Frank and Diane Elliott are passionate about giving children a loving home. The State College couple has nine kids, many of whom are adopted or have special needs.
During the last school year, their seven school-aged children enrolled in the YMCA of Centre County’s Backpack Weekend Food Program.
“Once a week we get these nice backpacks full of food for our kids,” Diane says. “It’s really been a help for a large family like ours.”
The program began in 2014 in the Philipsburg-Osceola Area School District with just 40 backpacks. There, 53% of students qualify for free or reduced lunches and teachers were reporting that students were coming to school on Monday saying that they did not have any food at home over the weekend. It quickly became clear that other school districts in the county were experiencing the same problem.
“There’s no face to hunger. There’s no territory to hunger.”
“If I had told someone ‘within three years, we’re going to be at 1,000 backpacks’ they would have looked at me like I should have been locked up somewhere,” says Mel Curtis, director of the Moshannon Valley YMCA and administrator of the backpack program.
But that’s exactly what happened as the program’s demand grew quickly.
Each week during the school year, backpacks filled with food for the weekend are distributed to students in each of Centre County’s five
Students receiving free or reduced price lunches are the main focus of the program, but, says Curtis, no child is turned away. Backpacks can also be provided for younger siblings who are not yet enrolled in school.
The kid-friendly menu includes rotating favorites like macaroni and cheese, soup, oatmeal, cereal, fruit, and pudding – often bought in bulk to get the best price. The foods are easy for kids to prepare themselves in case parents are at work during mealtimes.
Full backpacks are handed out on Fridays and are returned empty on Mondays. School administrators report that students who receive backpacks experience less absenteeism and are more attentive.
The program is also providing an important lesson to kids who volunteer to pack the backpacks, but do not receive them. Student volunteers do not know who relies on the backpacks, but know it could be their classmate or friend.

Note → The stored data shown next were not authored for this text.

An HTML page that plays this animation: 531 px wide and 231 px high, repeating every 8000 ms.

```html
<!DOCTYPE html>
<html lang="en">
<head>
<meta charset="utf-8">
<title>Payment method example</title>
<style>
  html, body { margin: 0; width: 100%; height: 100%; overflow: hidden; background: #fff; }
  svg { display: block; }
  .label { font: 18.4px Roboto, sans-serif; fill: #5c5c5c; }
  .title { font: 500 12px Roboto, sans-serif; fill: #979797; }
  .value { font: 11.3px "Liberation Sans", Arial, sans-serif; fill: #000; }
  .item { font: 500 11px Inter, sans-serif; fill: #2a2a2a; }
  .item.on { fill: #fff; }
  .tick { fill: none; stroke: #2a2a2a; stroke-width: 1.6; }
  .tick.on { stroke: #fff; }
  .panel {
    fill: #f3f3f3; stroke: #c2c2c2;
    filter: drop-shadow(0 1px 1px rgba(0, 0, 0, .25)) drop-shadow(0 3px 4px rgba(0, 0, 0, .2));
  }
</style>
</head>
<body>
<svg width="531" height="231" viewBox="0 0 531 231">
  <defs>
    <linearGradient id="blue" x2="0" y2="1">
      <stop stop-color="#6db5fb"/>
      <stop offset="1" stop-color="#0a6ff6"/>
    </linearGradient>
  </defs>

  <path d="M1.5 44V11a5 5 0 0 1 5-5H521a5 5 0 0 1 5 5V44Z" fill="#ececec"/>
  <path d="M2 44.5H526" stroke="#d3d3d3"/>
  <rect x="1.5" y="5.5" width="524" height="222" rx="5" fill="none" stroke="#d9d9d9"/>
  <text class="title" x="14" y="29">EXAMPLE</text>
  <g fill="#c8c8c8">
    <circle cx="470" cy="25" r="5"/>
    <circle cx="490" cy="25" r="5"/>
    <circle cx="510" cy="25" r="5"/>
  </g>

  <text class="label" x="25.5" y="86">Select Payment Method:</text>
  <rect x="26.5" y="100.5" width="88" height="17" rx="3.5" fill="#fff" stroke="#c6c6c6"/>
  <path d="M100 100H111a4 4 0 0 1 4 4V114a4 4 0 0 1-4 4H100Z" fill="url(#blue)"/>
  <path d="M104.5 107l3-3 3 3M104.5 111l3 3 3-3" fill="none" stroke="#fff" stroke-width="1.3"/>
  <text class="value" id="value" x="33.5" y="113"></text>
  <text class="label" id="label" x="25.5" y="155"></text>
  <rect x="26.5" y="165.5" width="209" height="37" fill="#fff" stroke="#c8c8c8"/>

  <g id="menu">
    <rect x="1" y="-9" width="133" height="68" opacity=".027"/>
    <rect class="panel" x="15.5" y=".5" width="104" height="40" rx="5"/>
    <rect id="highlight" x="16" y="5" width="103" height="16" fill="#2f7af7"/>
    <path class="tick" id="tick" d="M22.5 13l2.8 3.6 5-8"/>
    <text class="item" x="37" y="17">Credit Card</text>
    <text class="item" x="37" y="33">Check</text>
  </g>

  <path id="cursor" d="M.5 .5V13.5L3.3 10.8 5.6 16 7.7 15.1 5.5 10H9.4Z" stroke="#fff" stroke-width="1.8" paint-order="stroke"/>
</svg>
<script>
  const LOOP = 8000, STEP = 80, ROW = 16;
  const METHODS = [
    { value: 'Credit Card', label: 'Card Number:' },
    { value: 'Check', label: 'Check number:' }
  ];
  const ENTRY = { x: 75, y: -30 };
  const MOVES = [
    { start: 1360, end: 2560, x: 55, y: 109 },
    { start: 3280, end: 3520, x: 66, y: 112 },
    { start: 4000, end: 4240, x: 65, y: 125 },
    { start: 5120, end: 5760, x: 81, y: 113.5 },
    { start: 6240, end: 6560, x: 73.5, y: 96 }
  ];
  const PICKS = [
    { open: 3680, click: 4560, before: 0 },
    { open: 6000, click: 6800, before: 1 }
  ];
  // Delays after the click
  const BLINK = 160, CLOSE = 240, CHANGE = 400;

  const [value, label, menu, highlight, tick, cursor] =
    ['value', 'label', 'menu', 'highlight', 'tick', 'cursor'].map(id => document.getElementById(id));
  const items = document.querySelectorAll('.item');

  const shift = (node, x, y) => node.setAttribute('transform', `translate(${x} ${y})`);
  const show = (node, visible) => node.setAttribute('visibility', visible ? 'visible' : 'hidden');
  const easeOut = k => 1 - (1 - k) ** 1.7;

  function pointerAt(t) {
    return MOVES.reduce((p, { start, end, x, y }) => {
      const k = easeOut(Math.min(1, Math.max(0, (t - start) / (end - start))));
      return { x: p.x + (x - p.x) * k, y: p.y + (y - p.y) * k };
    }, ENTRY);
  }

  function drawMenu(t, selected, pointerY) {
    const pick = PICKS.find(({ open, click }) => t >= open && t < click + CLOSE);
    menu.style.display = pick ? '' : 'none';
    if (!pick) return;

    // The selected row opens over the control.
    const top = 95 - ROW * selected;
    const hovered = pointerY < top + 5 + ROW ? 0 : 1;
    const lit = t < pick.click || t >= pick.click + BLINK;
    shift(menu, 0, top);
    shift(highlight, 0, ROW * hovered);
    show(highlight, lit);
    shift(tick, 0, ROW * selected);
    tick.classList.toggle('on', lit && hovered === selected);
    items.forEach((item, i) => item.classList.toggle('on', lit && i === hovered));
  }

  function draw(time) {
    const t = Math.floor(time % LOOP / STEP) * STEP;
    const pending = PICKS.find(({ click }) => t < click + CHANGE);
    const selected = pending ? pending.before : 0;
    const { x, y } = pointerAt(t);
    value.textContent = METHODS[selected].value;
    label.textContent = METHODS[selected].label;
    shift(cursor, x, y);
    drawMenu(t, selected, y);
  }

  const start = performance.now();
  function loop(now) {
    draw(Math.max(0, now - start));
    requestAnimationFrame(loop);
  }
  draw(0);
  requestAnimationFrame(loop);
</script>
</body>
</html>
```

“They’re getting a life lesson out of this,”
The program recently expanded to the State College Area School District, where more than 10% of students receive free or reduced lunches.
“You can’t tell who’s hungry. You can walk down College Avenue in State College and pass 1,000 people and you’d never guess that any of those people are hungry,” Curtis says. “There’s no face to hunger. There’s no territory to hunger.”
As a whole, Centre County has a higher food insecurity rate than many nearby counties, including Blair, Clinton, and Clearfield.
Diane says her kids have really looked forward to getting their backpacks each Friday.
“Any time you can give people food and make it an easy process that’s convenient and that the kids are going to eat, that’s the best,” she says. “I’m so grateful to everyone who’s involved in this program.”
The Backpack Weekend Food Program has an annual budget of about $100,000, all of which is funded by grants and donations.
Centre Foundation supports this program and other YMCA programs through an endowment fund, the YMCA of Centre County Fund, and other granting programs. The YMCA participates in Centre Gives, raising $17,726 through it in 2016 and $21,895 in 2017. Grant money that went to the YMCA through Centre Gives, endowment funds, donor-advised fund grants, field-of-interest fund grants, and Centre PACT grants totaled $94,124 in 2016.